→ **ENTRIES SUPPLIED**:
○ ○ ○ ○ ○ ○ ○
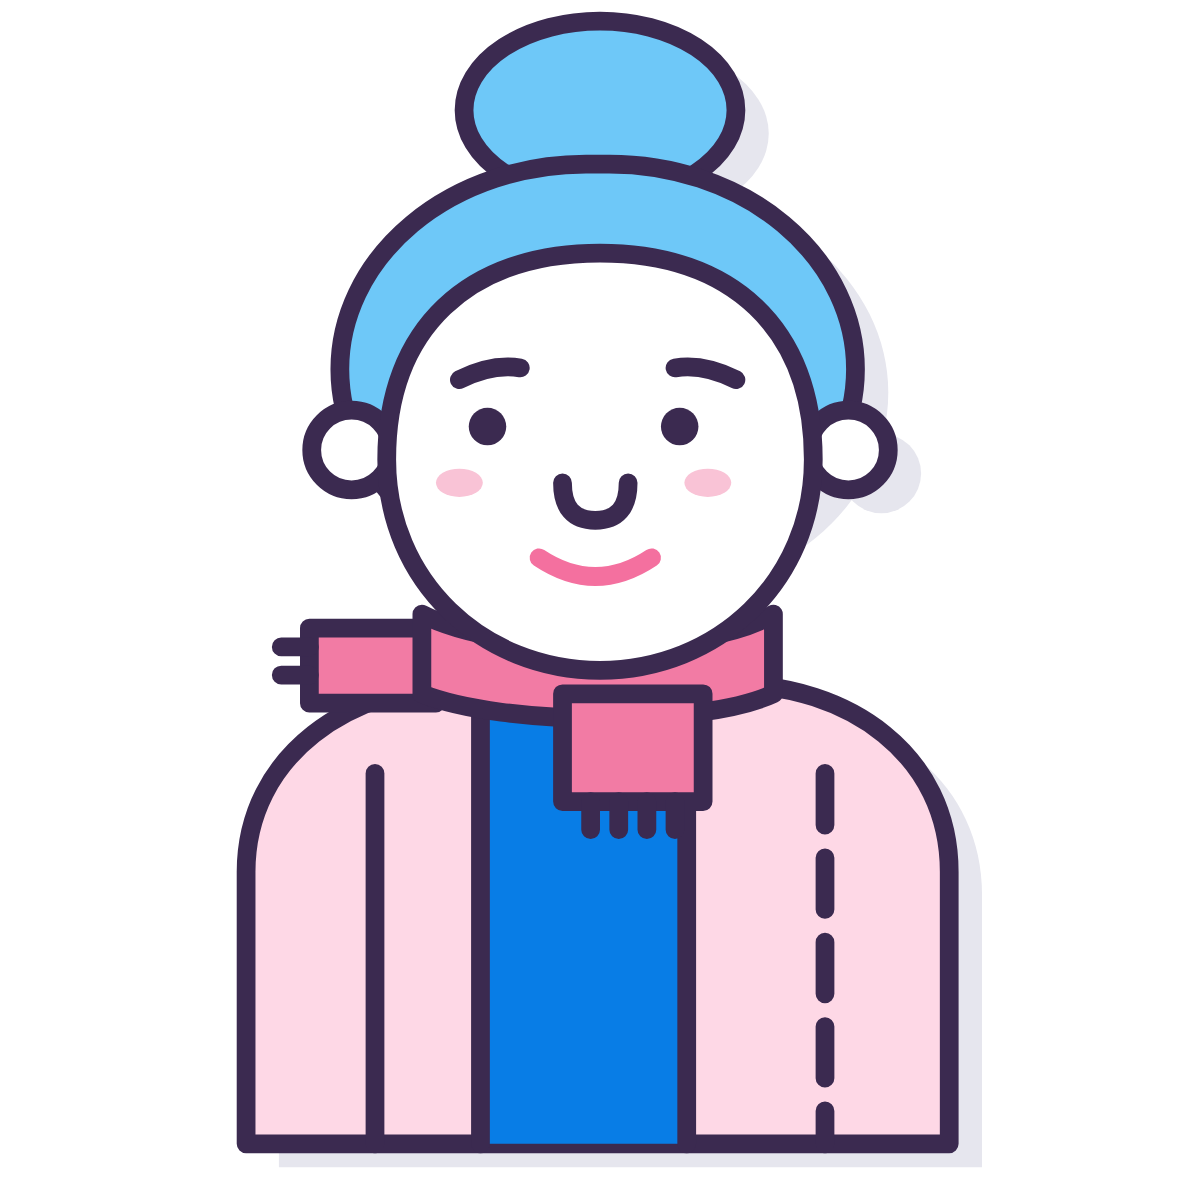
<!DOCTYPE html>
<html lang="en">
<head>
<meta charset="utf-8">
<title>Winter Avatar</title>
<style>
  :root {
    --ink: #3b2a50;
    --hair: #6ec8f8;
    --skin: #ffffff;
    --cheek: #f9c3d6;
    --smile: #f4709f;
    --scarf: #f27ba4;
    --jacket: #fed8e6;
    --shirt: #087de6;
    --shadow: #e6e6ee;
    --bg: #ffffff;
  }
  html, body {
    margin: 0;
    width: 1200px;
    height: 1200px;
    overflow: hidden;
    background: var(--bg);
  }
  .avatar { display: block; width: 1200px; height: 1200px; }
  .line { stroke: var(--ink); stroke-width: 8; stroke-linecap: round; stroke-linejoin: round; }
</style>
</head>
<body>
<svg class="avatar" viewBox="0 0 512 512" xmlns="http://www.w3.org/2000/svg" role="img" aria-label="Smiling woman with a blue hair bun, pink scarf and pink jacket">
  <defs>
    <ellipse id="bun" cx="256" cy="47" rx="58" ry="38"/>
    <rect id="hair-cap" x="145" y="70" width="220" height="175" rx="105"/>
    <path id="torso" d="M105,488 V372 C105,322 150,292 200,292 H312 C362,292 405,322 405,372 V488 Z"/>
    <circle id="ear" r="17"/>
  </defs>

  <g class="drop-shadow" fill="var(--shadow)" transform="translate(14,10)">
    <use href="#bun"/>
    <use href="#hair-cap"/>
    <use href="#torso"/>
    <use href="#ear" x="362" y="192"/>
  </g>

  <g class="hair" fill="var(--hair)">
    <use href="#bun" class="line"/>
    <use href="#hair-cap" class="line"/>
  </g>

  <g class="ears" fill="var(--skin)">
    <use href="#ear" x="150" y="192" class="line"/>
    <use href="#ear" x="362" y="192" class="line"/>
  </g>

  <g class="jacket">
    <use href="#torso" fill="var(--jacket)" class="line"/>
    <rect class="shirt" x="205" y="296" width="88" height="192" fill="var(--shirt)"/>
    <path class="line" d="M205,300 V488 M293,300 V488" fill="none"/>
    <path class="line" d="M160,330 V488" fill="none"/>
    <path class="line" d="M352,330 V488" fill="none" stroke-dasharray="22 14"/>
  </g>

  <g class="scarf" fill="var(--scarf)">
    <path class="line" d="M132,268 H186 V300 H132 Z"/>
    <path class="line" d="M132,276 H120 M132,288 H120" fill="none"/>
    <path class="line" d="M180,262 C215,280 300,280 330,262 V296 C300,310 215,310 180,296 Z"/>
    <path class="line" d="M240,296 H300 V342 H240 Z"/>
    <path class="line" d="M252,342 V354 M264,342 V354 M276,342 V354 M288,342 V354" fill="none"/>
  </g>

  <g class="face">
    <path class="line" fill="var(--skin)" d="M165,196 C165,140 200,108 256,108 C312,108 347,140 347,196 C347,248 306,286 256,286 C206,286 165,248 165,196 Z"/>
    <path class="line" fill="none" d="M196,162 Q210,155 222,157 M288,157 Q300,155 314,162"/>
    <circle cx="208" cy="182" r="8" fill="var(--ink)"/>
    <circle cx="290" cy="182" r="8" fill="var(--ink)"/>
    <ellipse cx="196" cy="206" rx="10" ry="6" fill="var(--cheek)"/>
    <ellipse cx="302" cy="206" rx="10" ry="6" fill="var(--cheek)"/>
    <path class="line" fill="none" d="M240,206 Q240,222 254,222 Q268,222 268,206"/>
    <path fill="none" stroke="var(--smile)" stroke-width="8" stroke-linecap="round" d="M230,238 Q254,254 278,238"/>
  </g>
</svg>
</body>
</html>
○ ○ ○ ○ ○ ○ ○
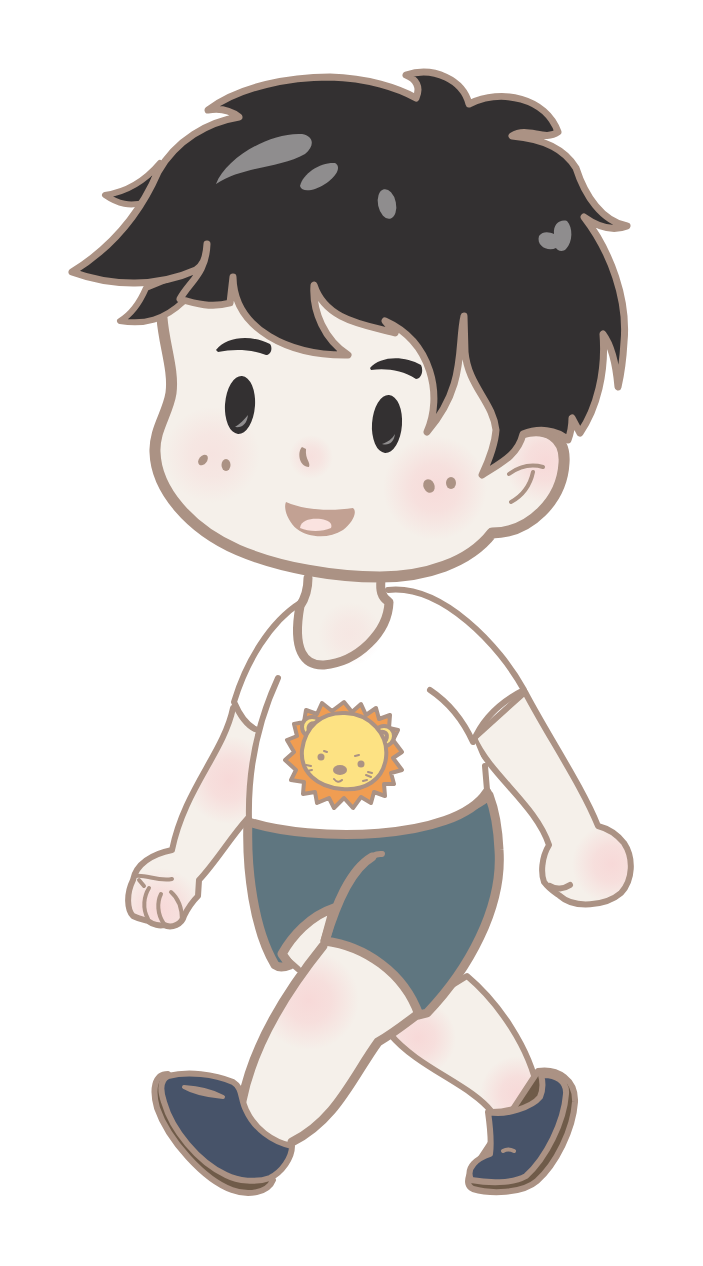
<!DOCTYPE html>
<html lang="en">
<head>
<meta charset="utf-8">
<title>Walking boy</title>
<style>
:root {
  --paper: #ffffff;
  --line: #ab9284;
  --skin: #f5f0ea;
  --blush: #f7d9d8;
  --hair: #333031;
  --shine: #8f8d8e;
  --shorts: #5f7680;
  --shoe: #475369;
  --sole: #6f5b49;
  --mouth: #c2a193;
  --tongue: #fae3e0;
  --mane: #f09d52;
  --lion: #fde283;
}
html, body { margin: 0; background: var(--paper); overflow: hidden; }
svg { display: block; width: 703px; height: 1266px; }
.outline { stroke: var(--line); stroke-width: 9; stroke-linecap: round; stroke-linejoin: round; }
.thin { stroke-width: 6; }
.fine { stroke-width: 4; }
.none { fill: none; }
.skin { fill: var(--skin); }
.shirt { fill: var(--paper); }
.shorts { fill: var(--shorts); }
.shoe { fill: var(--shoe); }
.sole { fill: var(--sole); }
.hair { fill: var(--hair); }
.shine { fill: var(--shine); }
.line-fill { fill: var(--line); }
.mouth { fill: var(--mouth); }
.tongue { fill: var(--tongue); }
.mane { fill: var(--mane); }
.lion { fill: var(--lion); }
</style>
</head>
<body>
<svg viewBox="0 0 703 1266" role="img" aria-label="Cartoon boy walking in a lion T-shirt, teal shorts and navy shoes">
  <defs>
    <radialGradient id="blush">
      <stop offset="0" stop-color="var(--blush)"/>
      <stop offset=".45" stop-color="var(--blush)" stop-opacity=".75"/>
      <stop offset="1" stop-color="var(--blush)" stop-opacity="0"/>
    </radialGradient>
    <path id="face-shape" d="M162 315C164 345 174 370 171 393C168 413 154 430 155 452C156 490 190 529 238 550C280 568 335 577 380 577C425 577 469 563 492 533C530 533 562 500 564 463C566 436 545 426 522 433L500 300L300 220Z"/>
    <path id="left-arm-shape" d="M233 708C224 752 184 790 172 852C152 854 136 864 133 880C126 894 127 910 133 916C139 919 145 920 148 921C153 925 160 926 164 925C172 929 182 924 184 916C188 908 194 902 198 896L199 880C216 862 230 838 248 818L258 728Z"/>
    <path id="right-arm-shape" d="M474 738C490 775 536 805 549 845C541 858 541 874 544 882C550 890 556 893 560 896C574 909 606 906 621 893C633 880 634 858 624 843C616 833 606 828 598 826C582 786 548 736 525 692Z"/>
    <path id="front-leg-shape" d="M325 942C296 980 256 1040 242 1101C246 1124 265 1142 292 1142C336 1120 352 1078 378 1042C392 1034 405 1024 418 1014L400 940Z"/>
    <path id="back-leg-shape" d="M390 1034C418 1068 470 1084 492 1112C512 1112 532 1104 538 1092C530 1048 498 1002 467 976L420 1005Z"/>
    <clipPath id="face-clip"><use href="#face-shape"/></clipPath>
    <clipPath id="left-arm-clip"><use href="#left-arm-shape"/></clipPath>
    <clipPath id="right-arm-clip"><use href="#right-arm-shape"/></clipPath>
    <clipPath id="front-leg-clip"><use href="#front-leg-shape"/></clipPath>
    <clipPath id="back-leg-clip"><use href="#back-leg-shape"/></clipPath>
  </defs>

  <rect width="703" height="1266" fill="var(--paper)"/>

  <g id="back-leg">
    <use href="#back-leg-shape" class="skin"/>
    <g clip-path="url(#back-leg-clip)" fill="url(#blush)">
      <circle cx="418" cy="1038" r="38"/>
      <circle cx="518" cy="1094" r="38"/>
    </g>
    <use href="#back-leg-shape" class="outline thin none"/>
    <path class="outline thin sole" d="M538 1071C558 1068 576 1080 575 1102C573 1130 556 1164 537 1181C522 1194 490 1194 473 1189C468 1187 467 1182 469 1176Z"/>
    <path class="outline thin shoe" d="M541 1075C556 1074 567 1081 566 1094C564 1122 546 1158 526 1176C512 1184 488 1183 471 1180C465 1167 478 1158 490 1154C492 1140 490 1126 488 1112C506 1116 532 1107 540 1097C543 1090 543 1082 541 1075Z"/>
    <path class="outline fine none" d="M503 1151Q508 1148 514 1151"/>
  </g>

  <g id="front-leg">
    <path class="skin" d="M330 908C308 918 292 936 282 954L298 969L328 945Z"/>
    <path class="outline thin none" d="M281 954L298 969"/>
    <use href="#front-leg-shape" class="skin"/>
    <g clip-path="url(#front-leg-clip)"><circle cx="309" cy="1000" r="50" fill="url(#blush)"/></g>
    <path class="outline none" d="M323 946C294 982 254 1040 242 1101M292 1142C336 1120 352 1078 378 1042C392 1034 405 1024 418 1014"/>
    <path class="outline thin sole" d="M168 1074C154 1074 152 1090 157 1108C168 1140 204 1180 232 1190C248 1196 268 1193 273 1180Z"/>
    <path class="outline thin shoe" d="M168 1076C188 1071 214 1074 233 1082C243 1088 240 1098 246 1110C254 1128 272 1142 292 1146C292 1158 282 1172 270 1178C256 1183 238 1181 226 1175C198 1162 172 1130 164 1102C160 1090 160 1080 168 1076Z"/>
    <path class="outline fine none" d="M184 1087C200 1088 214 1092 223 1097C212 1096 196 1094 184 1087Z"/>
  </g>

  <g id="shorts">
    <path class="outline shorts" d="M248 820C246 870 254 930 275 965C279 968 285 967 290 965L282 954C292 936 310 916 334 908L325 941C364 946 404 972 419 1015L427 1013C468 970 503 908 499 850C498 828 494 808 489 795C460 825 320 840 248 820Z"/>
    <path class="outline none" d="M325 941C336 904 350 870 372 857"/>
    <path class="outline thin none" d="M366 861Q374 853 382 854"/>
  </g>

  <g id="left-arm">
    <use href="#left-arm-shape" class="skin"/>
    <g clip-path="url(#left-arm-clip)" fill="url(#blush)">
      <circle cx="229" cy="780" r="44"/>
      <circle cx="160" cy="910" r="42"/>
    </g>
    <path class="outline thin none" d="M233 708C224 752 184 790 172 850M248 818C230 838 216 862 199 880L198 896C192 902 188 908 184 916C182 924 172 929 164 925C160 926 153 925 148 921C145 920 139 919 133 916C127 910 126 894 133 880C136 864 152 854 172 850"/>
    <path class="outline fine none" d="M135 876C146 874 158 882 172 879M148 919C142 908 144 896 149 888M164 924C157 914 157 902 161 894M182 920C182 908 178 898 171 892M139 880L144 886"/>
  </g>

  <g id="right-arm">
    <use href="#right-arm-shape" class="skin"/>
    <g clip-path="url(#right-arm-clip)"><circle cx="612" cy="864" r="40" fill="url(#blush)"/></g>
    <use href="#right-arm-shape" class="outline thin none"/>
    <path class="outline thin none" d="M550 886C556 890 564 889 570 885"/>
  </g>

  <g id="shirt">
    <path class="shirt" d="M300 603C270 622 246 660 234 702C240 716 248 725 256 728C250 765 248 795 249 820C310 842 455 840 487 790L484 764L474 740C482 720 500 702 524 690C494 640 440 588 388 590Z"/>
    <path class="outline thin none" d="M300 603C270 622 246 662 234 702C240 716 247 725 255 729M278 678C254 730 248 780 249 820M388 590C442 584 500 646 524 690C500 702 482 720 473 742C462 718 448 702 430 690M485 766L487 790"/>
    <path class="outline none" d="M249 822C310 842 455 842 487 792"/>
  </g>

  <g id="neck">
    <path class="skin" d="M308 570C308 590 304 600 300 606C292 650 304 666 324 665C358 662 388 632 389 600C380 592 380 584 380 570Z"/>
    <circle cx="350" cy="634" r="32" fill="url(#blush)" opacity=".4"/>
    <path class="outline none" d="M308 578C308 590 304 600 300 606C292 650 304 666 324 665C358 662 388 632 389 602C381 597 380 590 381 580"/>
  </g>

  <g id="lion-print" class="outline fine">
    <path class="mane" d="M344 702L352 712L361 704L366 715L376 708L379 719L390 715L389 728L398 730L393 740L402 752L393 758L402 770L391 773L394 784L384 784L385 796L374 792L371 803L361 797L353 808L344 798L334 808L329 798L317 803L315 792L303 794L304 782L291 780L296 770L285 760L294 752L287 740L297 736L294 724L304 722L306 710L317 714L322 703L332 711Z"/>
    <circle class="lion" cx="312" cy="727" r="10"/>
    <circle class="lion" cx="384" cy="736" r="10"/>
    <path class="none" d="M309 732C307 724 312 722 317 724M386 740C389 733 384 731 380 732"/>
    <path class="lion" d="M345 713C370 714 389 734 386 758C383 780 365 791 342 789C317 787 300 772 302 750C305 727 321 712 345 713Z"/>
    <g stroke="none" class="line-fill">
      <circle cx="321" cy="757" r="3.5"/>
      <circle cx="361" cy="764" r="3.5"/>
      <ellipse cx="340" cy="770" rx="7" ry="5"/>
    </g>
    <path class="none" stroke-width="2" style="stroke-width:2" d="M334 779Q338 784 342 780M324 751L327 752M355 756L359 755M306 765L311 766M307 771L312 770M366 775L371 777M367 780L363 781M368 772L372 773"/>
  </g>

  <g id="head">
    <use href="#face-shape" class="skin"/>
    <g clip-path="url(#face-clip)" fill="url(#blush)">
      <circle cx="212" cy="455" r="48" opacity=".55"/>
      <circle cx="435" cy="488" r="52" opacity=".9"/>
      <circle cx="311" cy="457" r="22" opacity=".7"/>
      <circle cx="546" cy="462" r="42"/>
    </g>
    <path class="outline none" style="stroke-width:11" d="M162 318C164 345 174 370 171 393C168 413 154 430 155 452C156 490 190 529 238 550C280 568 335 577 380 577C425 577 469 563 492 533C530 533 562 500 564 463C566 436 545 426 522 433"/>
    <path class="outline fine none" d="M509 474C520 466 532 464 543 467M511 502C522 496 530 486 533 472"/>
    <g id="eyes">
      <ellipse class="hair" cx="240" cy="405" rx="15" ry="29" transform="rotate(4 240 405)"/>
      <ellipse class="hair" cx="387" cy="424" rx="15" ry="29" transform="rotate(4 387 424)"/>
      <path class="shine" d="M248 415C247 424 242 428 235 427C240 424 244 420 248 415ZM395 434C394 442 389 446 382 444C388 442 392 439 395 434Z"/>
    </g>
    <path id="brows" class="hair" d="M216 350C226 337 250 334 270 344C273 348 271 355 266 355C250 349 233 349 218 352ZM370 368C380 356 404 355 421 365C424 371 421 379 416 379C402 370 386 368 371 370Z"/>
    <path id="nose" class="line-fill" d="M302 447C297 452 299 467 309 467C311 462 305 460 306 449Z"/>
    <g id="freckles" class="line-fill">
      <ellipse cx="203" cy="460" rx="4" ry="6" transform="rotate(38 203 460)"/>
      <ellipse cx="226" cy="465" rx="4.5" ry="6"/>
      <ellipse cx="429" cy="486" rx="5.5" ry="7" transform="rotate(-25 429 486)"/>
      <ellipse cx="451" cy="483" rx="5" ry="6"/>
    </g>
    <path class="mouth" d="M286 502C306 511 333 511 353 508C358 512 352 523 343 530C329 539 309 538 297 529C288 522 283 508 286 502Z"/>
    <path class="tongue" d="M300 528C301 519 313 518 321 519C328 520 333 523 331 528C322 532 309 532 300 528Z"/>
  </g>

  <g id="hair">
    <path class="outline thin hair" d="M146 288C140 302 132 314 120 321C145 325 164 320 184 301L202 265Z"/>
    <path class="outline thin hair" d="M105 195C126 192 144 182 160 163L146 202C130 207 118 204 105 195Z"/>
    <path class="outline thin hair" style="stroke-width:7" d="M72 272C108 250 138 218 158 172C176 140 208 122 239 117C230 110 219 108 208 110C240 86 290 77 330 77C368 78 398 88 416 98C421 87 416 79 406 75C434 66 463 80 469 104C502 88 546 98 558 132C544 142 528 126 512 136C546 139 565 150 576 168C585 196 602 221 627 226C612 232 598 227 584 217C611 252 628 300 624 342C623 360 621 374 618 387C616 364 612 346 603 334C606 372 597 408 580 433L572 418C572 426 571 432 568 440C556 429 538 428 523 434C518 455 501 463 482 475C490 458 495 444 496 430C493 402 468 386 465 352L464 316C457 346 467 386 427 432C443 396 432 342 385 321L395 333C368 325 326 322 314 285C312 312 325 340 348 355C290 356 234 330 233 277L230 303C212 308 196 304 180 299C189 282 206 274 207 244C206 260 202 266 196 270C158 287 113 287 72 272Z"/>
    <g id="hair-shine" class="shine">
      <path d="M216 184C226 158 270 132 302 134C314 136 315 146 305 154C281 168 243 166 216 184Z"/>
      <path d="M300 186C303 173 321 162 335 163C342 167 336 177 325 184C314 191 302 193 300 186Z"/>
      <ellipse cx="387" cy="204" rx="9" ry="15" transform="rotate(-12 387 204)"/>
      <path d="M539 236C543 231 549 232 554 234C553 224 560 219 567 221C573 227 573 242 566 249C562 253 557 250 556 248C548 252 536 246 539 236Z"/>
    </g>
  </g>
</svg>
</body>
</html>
○ ○ ○ ○ ○ ○ ○
→ **ASSIGNED TASK**:
Each line containing the word "shirt" needs to be copied from the data above.

→ **WRITTEN REPLY**:
    --shirt: #087de6;
    <rect class="shirt" x="205" y="296" width="88" height="192" fill="var(--shirt)"/>
.shirt { fill: var(--paper); }
<svg viewBox="0 0 703 1266" role="img" aria-label="Cartoon boy walking in a lion T-shirt, teal shorts and navy shoes">
  <g id="shirt">
    <path class="shirt" d="M300 603C270 622 246 660 234 702C240 716 248 725 256 728C250 765 248 795 249 820C310 842 455 840 487 790L484 764L474 740C482 720 500 702 524 690C494 640 440 588 388 590Z"/>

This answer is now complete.